In the free-view task observers were instructed to simply familiarize themselves with a region defined as the hemisphere forward from their fixed viewpoint. In the visual search task, observers searched for a small target within a hemisphere. Free to move their heads and bodies, large gaze changes (> 30 deg) were common. Fixations durations in the search task ranged from 1000 msec fixations while inspecting high-density regions. While it is possible to extract individual version and vergence ‘components’ of gaze shifts between targets in 3D space, the right and left eye movements each exhibit main-sequence saccadic characteristics; the dynamics of each determined by the relative location of the two eyes and the sequence of targets.

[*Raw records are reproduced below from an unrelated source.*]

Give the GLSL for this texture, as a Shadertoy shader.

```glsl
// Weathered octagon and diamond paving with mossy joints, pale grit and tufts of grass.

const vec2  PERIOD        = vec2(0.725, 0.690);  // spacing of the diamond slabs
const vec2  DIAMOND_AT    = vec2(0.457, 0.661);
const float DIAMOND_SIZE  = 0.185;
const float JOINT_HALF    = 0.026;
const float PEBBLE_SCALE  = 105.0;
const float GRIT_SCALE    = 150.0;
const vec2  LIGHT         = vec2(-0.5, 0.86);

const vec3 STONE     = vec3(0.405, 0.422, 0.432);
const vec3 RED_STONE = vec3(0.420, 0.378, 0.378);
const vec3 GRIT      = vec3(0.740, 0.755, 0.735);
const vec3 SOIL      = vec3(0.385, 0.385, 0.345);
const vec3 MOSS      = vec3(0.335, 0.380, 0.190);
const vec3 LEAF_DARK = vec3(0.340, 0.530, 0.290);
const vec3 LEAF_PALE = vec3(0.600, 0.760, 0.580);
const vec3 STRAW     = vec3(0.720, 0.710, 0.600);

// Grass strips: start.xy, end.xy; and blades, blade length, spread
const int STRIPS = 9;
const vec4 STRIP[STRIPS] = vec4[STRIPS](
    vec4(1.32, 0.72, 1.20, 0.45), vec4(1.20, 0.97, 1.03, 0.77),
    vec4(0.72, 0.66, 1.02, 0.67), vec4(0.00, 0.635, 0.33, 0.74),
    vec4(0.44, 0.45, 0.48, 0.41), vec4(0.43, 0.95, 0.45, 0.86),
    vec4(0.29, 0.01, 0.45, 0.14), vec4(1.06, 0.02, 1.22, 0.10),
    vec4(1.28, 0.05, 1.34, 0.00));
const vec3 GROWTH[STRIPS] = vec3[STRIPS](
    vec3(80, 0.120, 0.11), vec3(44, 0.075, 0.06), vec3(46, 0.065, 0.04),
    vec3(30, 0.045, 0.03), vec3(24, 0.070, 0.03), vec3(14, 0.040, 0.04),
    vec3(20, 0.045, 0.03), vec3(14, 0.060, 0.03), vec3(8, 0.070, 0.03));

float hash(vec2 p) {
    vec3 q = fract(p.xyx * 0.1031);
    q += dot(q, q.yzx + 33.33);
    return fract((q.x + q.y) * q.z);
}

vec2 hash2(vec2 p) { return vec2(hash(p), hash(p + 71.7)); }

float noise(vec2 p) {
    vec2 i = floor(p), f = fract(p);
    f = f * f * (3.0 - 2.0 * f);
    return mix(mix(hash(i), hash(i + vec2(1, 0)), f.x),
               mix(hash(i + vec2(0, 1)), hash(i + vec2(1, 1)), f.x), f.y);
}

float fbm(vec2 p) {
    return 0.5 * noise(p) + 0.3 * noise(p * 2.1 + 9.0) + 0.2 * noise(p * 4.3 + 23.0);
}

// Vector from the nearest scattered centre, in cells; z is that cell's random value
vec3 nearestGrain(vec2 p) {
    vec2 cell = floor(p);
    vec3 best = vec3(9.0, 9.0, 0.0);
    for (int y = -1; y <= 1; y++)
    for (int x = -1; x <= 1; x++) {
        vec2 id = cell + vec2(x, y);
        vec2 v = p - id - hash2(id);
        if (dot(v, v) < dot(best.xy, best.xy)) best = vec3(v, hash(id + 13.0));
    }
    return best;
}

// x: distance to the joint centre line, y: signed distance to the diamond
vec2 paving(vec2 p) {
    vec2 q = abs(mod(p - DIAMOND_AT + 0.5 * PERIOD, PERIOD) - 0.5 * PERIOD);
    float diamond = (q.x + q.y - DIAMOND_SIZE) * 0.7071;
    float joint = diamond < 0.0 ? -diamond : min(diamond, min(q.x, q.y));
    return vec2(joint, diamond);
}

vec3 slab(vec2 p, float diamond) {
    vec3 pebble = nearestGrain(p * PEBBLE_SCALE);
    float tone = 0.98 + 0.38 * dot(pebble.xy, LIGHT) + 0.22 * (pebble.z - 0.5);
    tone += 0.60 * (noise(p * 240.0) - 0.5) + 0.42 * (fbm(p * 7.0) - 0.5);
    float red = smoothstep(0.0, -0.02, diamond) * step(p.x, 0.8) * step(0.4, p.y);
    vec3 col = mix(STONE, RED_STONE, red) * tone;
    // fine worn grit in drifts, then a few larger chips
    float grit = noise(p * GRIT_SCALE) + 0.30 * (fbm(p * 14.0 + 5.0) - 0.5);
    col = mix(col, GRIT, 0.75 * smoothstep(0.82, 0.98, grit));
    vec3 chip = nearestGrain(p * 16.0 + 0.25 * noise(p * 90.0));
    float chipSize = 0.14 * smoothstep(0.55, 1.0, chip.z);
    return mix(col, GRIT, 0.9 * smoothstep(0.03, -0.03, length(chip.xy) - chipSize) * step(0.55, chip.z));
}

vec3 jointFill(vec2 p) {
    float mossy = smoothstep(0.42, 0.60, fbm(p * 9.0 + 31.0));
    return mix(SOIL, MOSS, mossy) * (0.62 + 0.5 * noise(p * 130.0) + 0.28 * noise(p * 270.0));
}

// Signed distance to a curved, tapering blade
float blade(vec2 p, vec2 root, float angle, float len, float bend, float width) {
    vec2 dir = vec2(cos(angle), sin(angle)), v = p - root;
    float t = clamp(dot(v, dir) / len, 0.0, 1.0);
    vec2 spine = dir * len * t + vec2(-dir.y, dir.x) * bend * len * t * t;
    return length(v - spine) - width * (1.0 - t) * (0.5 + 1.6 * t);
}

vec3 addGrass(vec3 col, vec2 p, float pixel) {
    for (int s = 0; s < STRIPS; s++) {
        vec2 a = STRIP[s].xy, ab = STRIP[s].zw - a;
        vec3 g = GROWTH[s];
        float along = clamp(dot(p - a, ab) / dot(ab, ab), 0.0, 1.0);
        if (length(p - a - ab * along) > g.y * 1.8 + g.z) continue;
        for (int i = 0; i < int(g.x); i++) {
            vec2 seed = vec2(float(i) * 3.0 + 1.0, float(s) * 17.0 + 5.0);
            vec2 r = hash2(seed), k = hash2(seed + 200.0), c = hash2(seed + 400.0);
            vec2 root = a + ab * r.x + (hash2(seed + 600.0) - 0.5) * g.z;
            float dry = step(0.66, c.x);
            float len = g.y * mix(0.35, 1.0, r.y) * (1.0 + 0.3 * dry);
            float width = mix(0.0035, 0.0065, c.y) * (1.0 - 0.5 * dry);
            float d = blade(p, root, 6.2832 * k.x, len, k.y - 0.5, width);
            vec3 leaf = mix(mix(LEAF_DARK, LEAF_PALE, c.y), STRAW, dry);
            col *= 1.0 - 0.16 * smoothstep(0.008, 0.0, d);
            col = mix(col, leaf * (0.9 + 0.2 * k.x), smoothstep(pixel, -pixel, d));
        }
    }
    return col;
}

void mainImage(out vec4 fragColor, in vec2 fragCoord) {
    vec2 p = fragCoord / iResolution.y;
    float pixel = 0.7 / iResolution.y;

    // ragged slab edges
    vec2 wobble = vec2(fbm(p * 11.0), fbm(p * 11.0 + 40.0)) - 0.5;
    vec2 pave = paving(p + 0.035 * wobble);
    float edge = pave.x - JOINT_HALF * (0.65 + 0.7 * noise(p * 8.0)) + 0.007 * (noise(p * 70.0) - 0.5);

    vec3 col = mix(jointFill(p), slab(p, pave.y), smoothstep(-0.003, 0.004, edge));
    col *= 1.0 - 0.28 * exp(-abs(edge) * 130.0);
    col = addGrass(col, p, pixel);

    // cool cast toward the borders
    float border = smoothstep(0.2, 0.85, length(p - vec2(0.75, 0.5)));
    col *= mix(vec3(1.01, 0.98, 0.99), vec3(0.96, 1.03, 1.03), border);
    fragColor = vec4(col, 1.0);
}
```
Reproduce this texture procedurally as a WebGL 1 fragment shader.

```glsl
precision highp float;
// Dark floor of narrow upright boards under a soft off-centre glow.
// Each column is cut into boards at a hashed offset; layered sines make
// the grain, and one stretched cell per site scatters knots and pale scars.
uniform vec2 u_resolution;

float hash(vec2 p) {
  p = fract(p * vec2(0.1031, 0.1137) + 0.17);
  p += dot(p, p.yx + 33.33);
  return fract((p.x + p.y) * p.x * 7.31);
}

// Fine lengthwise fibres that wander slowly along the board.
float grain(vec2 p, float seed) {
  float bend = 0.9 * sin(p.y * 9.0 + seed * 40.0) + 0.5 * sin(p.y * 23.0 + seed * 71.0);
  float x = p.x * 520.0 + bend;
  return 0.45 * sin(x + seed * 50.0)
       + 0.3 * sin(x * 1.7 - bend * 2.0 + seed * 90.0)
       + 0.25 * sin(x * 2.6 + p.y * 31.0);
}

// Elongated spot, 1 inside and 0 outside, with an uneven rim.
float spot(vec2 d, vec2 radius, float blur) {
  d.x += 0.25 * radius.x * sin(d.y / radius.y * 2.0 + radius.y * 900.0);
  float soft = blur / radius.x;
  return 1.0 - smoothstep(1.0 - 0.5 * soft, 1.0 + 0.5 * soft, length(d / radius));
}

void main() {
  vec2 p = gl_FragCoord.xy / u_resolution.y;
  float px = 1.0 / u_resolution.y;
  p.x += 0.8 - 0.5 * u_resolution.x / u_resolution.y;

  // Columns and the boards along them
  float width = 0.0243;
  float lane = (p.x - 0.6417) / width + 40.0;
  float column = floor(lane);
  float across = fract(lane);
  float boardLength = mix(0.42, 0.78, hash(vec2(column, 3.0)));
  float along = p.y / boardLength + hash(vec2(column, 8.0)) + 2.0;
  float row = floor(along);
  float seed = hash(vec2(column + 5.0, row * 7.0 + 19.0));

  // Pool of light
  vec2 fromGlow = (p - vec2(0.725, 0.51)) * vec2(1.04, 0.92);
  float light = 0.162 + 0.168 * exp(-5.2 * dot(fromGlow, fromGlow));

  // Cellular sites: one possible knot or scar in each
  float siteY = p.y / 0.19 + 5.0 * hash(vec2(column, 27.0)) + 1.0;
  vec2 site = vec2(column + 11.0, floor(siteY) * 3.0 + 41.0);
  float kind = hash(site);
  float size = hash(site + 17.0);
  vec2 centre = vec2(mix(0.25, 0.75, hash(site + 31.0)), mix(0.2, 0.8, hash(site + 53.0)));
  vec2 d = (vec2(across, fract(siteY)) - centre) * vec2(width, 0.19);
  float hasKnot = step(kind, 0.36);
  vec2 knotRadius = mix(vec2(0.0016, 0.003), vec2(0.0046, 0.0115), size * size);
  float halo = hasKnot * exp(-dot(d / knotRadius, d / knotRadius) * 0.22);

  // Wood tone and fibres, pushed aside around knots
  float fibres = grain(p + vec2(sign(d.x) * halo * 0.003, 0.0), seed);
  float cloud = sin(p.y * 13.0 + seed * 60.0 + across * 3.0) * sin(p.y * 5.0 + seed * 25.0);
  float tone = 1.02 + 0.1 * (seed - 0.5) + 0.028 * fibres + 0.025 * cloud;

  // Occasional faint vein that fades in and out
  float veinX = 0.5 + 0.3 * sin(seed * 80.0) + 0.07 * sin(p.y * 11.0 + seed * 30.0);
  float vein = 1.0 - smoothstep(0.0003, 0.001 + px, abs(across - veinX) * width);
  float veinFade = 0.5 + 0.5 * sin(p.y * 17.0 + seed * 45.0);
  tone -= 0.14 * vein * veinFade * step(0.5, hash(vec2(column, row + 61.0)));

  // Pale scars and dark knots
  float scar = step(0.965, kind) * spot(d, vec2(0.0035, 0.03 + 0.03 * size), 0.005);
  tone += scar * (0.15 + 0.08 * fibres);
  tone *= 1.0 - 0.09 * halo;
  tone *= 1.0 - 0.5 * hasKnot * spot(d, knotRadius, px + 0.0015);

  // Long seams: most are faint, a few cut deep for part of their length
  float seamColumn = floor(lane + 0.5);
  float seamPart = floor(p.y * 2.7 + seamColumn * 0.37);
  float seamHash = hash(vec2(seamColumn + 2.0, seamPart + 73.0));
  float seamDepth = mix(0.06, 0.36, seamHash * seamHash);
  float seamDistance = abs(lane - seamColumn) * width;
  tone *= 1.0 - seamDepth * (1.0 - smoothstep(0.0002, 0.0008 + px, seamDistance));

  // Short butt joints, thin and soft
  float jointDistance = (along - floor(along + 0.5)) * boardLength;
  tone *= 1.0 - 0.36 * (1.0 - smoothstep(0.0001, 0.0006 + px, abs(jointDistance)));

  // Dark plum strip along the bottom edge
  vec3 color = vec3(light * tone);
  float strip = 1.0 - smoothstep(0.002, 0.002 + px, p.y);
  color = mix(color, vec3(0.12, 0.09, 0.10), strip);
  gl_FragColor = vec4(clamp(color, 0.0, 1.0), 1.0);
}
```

Pelz, J. B. Rothkopf, C. A. Broskey, S. R. (2005). Version and vergence eye movements in mobile observers [Abstract]. Journal of Vision, 5(8):441, 441a,, doi:10.1167/5.8.441. [CrossRef]
 NSF STEM Grant 0307602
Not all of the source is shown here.